Soap is something that we often take for granted, yet it’s something we can’t live without. We pick it up at the pharmacy for a couple dollars, it cleans, and somehow melts away, only for the process to be repeated again. Soap has existed for centuries, yet the average person knows little about how it is made, save for glimpses of the process in the movie Fight Club. Of course, there’s no better way to create interest in a hobby than having Brad Pitt’s face attached to it.
Brad Pitt was not the reason that Teresa Mak, my sister and an engineer by trade, got interested in soapmaking. Teresa was given a gift of handmade soap several years ago, and she realized how much she liked it – it lasted much longer and was much more moisturizing than a conventional bar of soap. However, upon a return trip to the store to pick up another bar, she was dismayed to find that the soap was no longer available.
What else is an engineer to do?
“I decided to make my own soap. It turns out that if you had the ingredients and you experimented enough, it wasn’t so hard, and actually it was really fun!”
Leave it to my sister to find soapmaking fun. She ended up turning this side experiment into a sometime business venture called Sherlock Soaps.
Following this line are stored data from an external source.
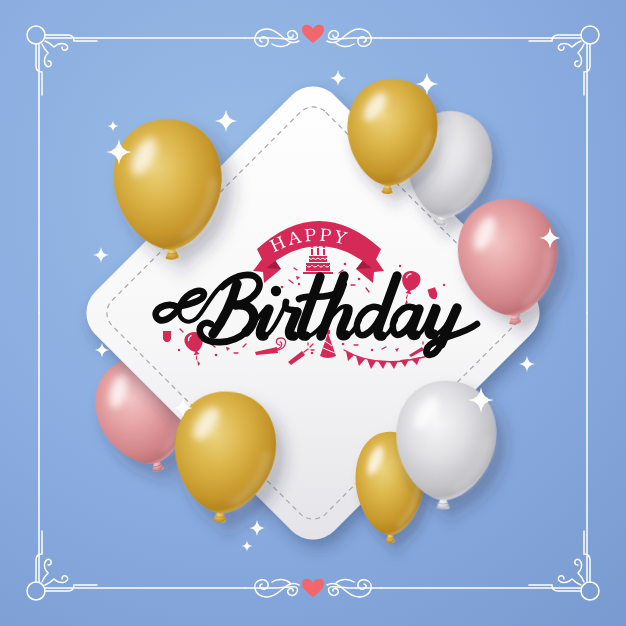
<!DOCTYPE html>
<html lang="en">
<head>
<meta charset="utf-8">
<title>Happy Birthday</title>
<style>
:root { --sky-light:#9abce6; --sky:#8bade0; --sky-deep:#789ad0; --pink:#d52a58; --pink-dark:#a81a42; --ink:#0b0b0c; --line:#fff; --heart:#f2666c; --stitch:#a9a9ae; }
* { margin:0; padding:0; box-sizing:border-box; }
html, body { width:626px; height:626px; overflow:hidden; }
.greeting { width:626px; height:626px; background:radial-gradient(circle at 38% 30%, var(--sky-light), var(--sky) 50%, var(--sky-deep)); }
.greeting svg { display:block; }
.frame { fill:none; stroke:var(--line); stroke-width:1.5; stroke-linecap:round; }
.heart { fill:var(--heart); stroke:none; }
.stitch { fill:none; stroke:var(--stitch); stroke-width:1.2; stroke-dasharray:5 4; }
.icons { fill:var(--pink); stroke:none; }
.icons .outline { fill:none; stroke:var(--pink); stroke-width:1.3; stroke-linecap:round; stroke-linejoin:round; }
.ribbon-fold { fill:var(--pink-dark); }
.happy { font:400 18px "TeX Gyre Bonum", "Noto Serif", serif; letter-spacing:3.2px; fill:#fff; }
.lettering { fill:none; stroke:var(--ink); stroke-linecap:round; stroke-linejoin:round; }
.lettering .hair { stroke-width:4.2; }
.lettering .body { stroke-width:6.6; }
.lettering .stem { stroke-width:9.4; }
.lettering .dot { fill:var(--ink); stroke:none; }
.sparkles { fill:#fff; }
</style>
</head>
<body>
<main class="greeting">
<svg width="626" height="626" viewBox="0 0 626 626" role="img" aria-label="Happy Birthday card with gold, silver and rose balloons">
<defs>
  <linearGradient id="paper" x1="0" y1="0" x2="1" y2="1">
    <stop offset="0" stop-color="#fff"/><stop offset=".55" stop-color="#f7f7f8"/><stop offset="1" stop-color="#e3e3e7"/>
  </linearGradient>
  <radialGradient id="gold" cx=".4" cy=".36" r=".66">
    <stop offset="0" stop-color="#ecd27c"/><stop offset=".4" stop-color="#dcb64b"/><stop offset=".78" stop-color="#c6972a"/><stop offset=".93" stop-color="#b58520"/><stop offset="1" stop-color="#d2a740"/>
  </radialGradient>
  <radialGradient id="silver" cx=".4" cy=".36" r=".66">
    <stop offset="0" stop-color="#f6f6f7"/><stop offset=".45" stop-color="#e0e0e3"/><stop offset=".8" stop-color="#c3c3c8"/><stop offset=".93" stop-color="#b4b4ba"/><stop offset="1" stop-color="#d6d6da"/>
  </radialGradient>
  <radialGradient id="rose" cx=".4" cy=".36" r=".66">
    <stop offset="0" stop-color="#f3c4c4"/><stop offset=".4" stop-color="#e6a3a5"/><stop offset=".78" stop-color="#d08488"/><stop offset=".93" stop-color="#bf7278"/><stop offset="1" stop-color="#dc9a9d"/>
  </radialGradient>
  <filter id="soft" x="-60%" y="-60%" width="220%" height="220%"><feGaussianBlur stdDeviation="4"/></filter>
  <filter id="balloon-shadow" x="-30%" y="-30%" width="170%" height="170%"><feDropShadow dx="9" dy="11" stdDeviation="8" flood-color="#27304a" flood-opacity=".3"/></filter>
  <filter id="card-shadow" x="-20%" y="-20%" width="140%" height="140%"><feDropShadow dx="5" dy="8" stdDeviation="8" flood-color="#22375f" flood-opacity=".38"/></filter>
  <g id="balloon">
    <path d="M-2 60 L3 60 L7 70 Q0 73 -6 70Z"/>
    <path d="M0 -61 C31 -61 50 -37 50 -6 C50 28 23 61 0 62 C-24 61 -50 28 -50 -6 C-50 -37 -31 -61 0 -61Z"/>
    <path d="M-4 65 Q0 67 5 65" fill="none" stroke="#0003"/>
    <ellipse cx="-21" cy="-27" rx="9" ry="19" transform="rotate(28 -21 -27)" fill="#fff" opacity=".75" filter="url(#soft)"/>
    <path d="M42 -4 C41 22 27 42 11 52" fill="none" stroke="#fff" stroke-width="5" opacity=".3" filter="url(#soft)"/>
  </g>
  <path id="star" d="M0 -8 Q.8 -.8 8 0 Q.8 .8 0 8 Q-.8 .8 -8 0 Q-.8 -.8 0 -8Z"/>
  <g id="corner">
    <circle cx="36" cy="35" r="9"/>
    <path d="M45 38 H245 M39 44 V313"/>
    <path d="M36 44 V66 Q36 72 42 72 V95 M45 35 H68 Q74 35 74 41 H97"/>
    <path d="M45 41 Q50 43 54 47 Q59 42 65 44 Q70 47 66 50 Q62 51 62 47 M42 44 Q44 49 48 53 Q43 58 45 64 Q48 69 51 65 Q52 61 48 61"/>
  </g>
  <g id="scroll">
    <path d="M245 38 H272 C288 38 300 43 297 34 C294 28 286 31 288 36 C290 39 294 37 293 35"/>
    <path d="M299 41 C286 48 280 28 266 29 C254 30 251 43 260 46 C268 48 271 39 265 37 C260 36 258 41 262 42"/>
    <path d="M272 44 C278 48 286 47 290 43"/>
  </g>
  <path id="heart" d="M313 43 C304 36 302 33 302 29 C302 24 310 23 313 29 C316 23 324 24 324 29 C324 33 322 36 313 43Z"/>
  <g id="glass">
    <path class="outline" d="M-4 -9 H4 L4 -2 Q3 2 0 2 Q-3 2 -4 -2Z M0 2 V9 M-4 9 H4"/>
    <path d="M-4 -5 H4 V-2 Q3 2 0 2 Q-3 2 -4 -2Z"/>
  </g>
  <g id="mini-balloon">
    <path d="M0 -10 C7 -10 10 -5 9 0 C8 5 4 9 1 10 L3 13 H-3 L-1 10 C-4 9 -8 5 -9 0 C-10 -5 -7 -10 0 -10Z"/>
    <path class="outline" d="M0 13 Q-3 17 0 20 T-1 24"/>
    <path d="M-5 -2 Q-5 -6 -1 -7" fill="none" stroke="#fff" stroke-width="1.2"/>
  </g>
  <path id="happy-arc" d="M274 253 Q319 227 372 256"/>
</defs>

<g class="frame">
  <use href="#corner"/>
  <use href="#corner" transform="matrix(-1 0 0 1 626 0)"/>
  <use href="#corner" transform="matrix(1 0 0 -1 0 626)"/>
  <use href="#corner" transform="matrix(-1 0 0 -1 626 626)"/>
  <use href="#scroll"/>
  <use href="#scroll" transform="matrix(-1 0 0 1 626 0)"/>
  <use href="#scroll" transform="matrix(1 0 0 -1 0 626)"/>
  <use href="#scroll" transform="matrix(-1 0 0 -1 626 626)"/>
  <use class="heart" href="#heart"/>
  <use class="heart" href="#heart" y="554"/>
</g>

<g class="balloons-behind" filter="url(#balloon-shadow)">
  <use href="#balloon" fill="url(#rose)" transform="translate(143 410) rotate(-14) scale(.92 .88)"/>
</g>

<g class="card">
  <g filter="url(#card-shadow)">
    <rect x="144" y="144" width="338" height="338" rx="30" transform="rotate(45 313 313)" fill="url(#paper)"/>
  </g>
  <rect class="stitch" x="162" y="162" width="302" height="302" rx="18" transform="rotate(45 313 313)"/>
</g>

<g class="icons">
  <path d="M265 255 L253 271 L263 272 L264 283 L281 269Z M373 255 L384 271 L374 272 L373 283 L356 269Z"/>
  <path class="ribbon-fold" d="M266 268 L275 260 L281 269Z M372 268 L363 260 L356 269Z"/>
  <path d="M257 249 Q319 193 381 249 L372 268 Q319 224 266 268Z"/>
  <text class="happy"><textPath href="#happy-arc">HAPPY</textPath></text>

  <g class="cake">
    <path d="M311 249 h2 v6 h-2z M317 248 h2 v7 h-2z M323 249 h2 v6 h-2z"/>
    <circle cx="312" cy="246.5" r="1.4"/><circle cx="318" cy="245.5" r="1.4"/><circle cx="324" cy="246.5" r="1.4"/>
    <path d="M309 256 H327 V262 H309Z M306 263 H330 V271 H306Z M303 272 H333 V274 H303Z"/>
    <path d="M309 258 q2 3 4 0 q2 3 5 0 q2 3 5 0 q2 3 4 0 M306 265 q3 4 6 0 q3 4 6 0 q3 4 6 0 q3 4 6 0" fill="none" stroke="#fff"/>
  </g>

  <use href="#mini-balloon" transform="translate(411 281) rotate(12)"/>
  <use href="#glass" transform="translate(434 297) rotate(-18)"/>
  <use href="#glass" transform="translate(167 340)"/>
  <use href="#mini-balloon" transform="translate(194 342) rotate(-12)"/>

  <g class="party-blower">
    <path d="M255 352 L277 347 L278 353 L256 355Z"/>
    <path class="outline" stroke-width="3" d="M278 350 C287 348 288 338 281 338 C275 338 275 345 280 345 M276 349 C284 348 282 341 280 342"/>
  </g>
  <g class="candle">
    <path d="M288 362 L302 351 L305 355 L291 365Z"/>
    <path class="outline" d="M304 352 L308 349 M308 345 V343 M311 350 H314 M310 347 L313 344"/>
  </g>
  <g class="party-hat">
    <path d="M328 333 L336 356 Q328 360 320 356Z"/><circle cx="328" cy="332" r="2.4"/>
    <path d="M325 341 L332 346 M323 348 L335 353" stroke="#fff"/>
  </g>
  <g class="bunting">
    <path class="outline" d="M344 350 Q378 370 428 356"/>
    <path d="M346 351 l8 4 l-6 6z M356 356 l9 3 l-6 7z M367 359 l9 2 l-5 8z M378 361 h9 l-4 8z M389 361 h9 l-4 8z M400 360 l9 -1 l-4 8z M411 359 l9 -2 l-3 8z"/>
  </g>
  <g class="sparkler">
    <path d="M409 355 L422 347 L424 350 L411 357Z"/>
    <path class="outline" d="M425 346 L428 344 M423 344 V342 M427 349 H430"/>
  </g>
  <g class="confetti">
    <path class="outline" d="M289 280 l4 3 M339 273 l4 -3 M366 288 l3 4 M351 285 h4 M388 292 l4 -3 M211 344 l4 3 M234 353 h4 M243 347 l3 -3 M307 337 l3 -2 M354 345 h4 M382 349 l4 -2 M180 329 l3 3 M294 268 l3 2"/>
    <circle cx="282" cy="287" r="1.3"/><circle cx="299" cy="284" r="1.2"/><circle cx="345" cy="264" r="1.3"/><circle cx="359" cy="279" r="1.3"/><circle cx="400" cy="266" r="1.2"/><circle cx="444" cy="285" r="1.2"/><circle cx="216" cy="355" r="1.3"/><circle cx="312" cy="353" r="1.3"/><circle cx="343" cy="344" r="1.3"/><circle cx="372" cy="350" r="1.2"/><circle cx="179" cy="350" r="1.2"/>
    <path d="M296 276 l4 1 l-3 3z M344 278 l4 -2 v4z M226 347 l4 1 l-3 3z M395 349 l4 -1 l-2 4z"/>
  </g>
</g>

<g class="lettering" role="img" aria-label="Birthday">
  <g class="letter-b">
    <path class="body" d="M178 307 C166 301 151 310 157 318 C163 325 176 315 181 304 C187 292 203 287 204 294 C204 302 184 305 178 307"/>
    <path class="hair" d="M181 304 C175 320 188 326 197 318 C209 306 214 281 244 275"/>
    <path class="body" d="M222 287 C233 276 246 273 254 276 C268 284 254 302 232 306"/>
    <path class="stem" d="M237 284 C232 302 225 318 213 334"/>
    <path class="stem" d="M235 305 C256 303 259 320 246 332"/>
    <path class="body" d="M246 332 C232 345 207 345 201 335 C197 327 204 320 211 324"/>
  </g>
  <g class="letter-i">
    <path class="hair" d="M247 331 L267 307 M260 335 C266 341 276 327 286 303"/>
    <path class="stem" d="M269 309 L261 329 Q259 337 264 336"/>
    <circle class="dot" cx="276" cy="291" r="5.2"/>
  </g>
  <g class="letter-r">
    <path class="body" d="M286 302 C283 312 292 309 298 311"/>
    <path class="stem" d="M297 312 L290 329 Q288 337 294 336"/>
    <path class="hair" d="M294 337 C301 336 306 321 312 306"/>
  </g>
  <g class="letter-t">
    <path class="stem" d="M320 277 L303 325 Q299 337 306 336"/>
    <path class="body" d="M299 299 C310 293 320 301 337 293"/>
    <path class="hair" d="M306 337 C320 334 338 306 345 284"/>
  </g>
  <g class="letter-h">
    <path class="stem" d="M344 276 L321 336"/>
    <path class="hair" d="M323 331 C330 316 342 303 348 307"/>
    <path class="stem" d="M348 309 C349 316 339 328 341 334 Q342 337 346 335"/>
    <path class="hair" d="M346 336 C352 334 356 327 360 320"/>
  </g>
  <g class="letter-d">
    <path class="body" d="M381 309 C370 301 355 317 357 329 C359 342 372 333 380 318"/>
    <path class="stem" d="M397 276 L379 326 Q376 337 382 336"/>
    <path class="hair" d="M382 337 C389 335 392 327 396 320"/>
  </g>
  <g class="letter-a">
    <path class="body" d="M416 309 C405 301 391 317 393 329 C395 341 407 333 414 318"/>
    <path class="stem" d="M419 309 L412 328 Q410 337 416 335"/>
    <path class="hair" d="M416 336 C424 333 429 318 434 306"/>
  </g>
  <g class="letter-y">
    <path class="stem" d="M436 309 L430 325 Q427 336 434 334"/>
    <path class="hair" d="M434 335 C442 333 449 322 453 312"/>
    <path class="stem" d="M457 308 L441 344"/>
    <path class="body" d="M441 344 C434 359 422 357 428 347 C437 336 460 337 477 324"/>
  </g>
</g>

<g class="balloons-front">
  <use href="#balloon" fill="url(#silver)" filter="url(#balloon-shadow)" transform="translate(449 164) rotate(8) scale(.84 .87)"/>
  <use href="#balloon" fill="url(#gold)" filter="url(#balloon-shadow)" transform="translate(392 132) rotate(5) scale(.9 .87)"/>
  <use href="#balloon" fill="url(#gold)" filter="url(#balloon-shadow)" transform="translate(168 184) rotate(-3) scale(1.08 1.06)"/>
  <use href="#balloon" fill="url(#rose)" filter="url(#balloon-shadow)" transform="translate(508 257) rotate(-6) scale(.99 .95)"/>
  <use href="#balloon" fill="url(#gold)" filter="url(#balloon-shadow)" transform="translate(390 483) scale(.69 .84)"/>
  <use href="#balloon" fill="url(#silver)" filter="url(#balloon-shadow)" transform="translate(446 440) rotate(3) scale(1 .97)"/>
  <use href="#balloon" fill="url(#gold)" filter="url(#balloon-shadow)" transform="translate(225 452) rotate(5) scale(1.01 .99)"/>
</g>

<g class="sparkles">
  <use href="#star" transform="translate(226 121) scale(1.4)"/>
  <use href="#star" transform="translate(338 78)"/>
  <use href="#star" transform="translate(119 152) scale(1.6)"/>
  <use href="#star" transform="translate(113 126) scale(.7)"/>
  <use href="#star" transform="translate(101 255)"/>
  <use href="#star" transform="translate(102 350) scale(.9)"/>
  <use href="#star" transform="translate(427 84) scale(1.4)"/>
  <use href="#star" transform="translate(550 238) scale(1.3)"/>
  <use href="#star" transform="translate(527 364)"/>
  <use href="#star" transform="translate(481 400) scale(1.6)"/>
  <use href="#star" transform="translate(257 528)"/>
  <use href="#star" transform="translate(247 546) scale(.7)"/>
  <use href="#star" transform="translate(183 408) scale(1.2)"/>
</g>
</svg>
</main>
</body>
</html>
Below, Teresa Mak provides her five takeaways of soapmaking.
1. Basic soap is made from a combination of a base and fat.
The essence of soap making is a process called “saponification”. As Mak describes, “Saponification is where a strong base, the lye in this case, reacts with fats to form soap. As a by-product, glycerin is formed, and it naturally occurs within the soap. I’m not sure how true this is, but apparently in ancient times the way that soap was discovered was that ashes were accidentally mixed with animal fat and then formed suds, and Romans would wash their clothes with this mixture.”
The miracle of the whole process is that the mixture of strong bases and fats, which on their own seem so useless, can create something so useful.
2. Most commercially distributed soaps are made of unsavoury fats and/or strange chemicals.
Soaps these days rely on the supply of cheap fats, in which today it is often beef fat, palm oil, or petroleum by-products. Which seems odd, considering that these products on their own are things that one wants to keep away from their body.
“I’m not sure how comfortable you are with rubbing saponified beef fat onto your body, but essentially that’s what it is when you’re using Ivory Soap,” explains Mak.
So much for that pure image of a baby bathing with Ivory Soap. Mak prefers to use fats like olive oil or coconut oil.
If not strange fats, then commercial soaps also contain a whole range of synthetic chemicals.
“In a commercially available soap, detergents help to clean, sodium laureth sulphate helps to bubble, and artificial fragrances help to make it smell nice. This combination creates something ‘soap-like’, but isn’t quite soap,” says Mak.
3. Making a bar of soap takes about an hour, but the whole process can take a month before it is completely finished.
If you are one of those people who are interested in making your own soap rather than buying it off the shelf at the store, Mak explains the soapmaking process below.
“The process of getting the soap to react initially takes about an hour. Here, you have to melt the fats, add lye, and mix until initial saponification. After you ‘cook’ the soap, you pour it into the moulds, after which it goes through the gel phase. As the name suggests, the gel phase is where the soap goes through a crazy reaction where it gets very hot and starts looking like gel. After about an hour, it cools down and turns into a harder piece of soap. What it hardens, that’s when I cut it into smaller pieces. As for curing the soap, after I cut it I let it sit for about a month before it’s ready to use.”
4. You can tell if a soap is done by tasting it.
The prospect of tasting soap does not sound particularly tempting, considering that many years ago washing your mouth out with soap was considered a punishment. However, Mak assures me that tasting your soap is the way to tell if your soap is done.
“Glycerin is slightly sweet, and nice hand formed soap with glycerin should taste sweet.”
5. Always remember to keep some vinegar at hand for any safety mishaps in soapmaking.
If the above process hasn’t deterred you from making your own soap, it is important to remember that when making soap, lye is a very strong base and should be treated with caution.
“I recall one time I tasted a bar with what I thought was glycerin on top, but it was actually lye. Gross!”
Vinegar, an acid, helps to neutralize any lye splashes. And of course, when the soap ingredients are mixed, it is close to neutral.
Barring burns, the time commitment, and labour, making your own soap is a great way to build an appreciation for something we so often take for granted. Cleanliness is next to godliness, after all.
You can also keep yourself clean with Teresa’s soaps, which can be found online at www.sherlocksoaps.com.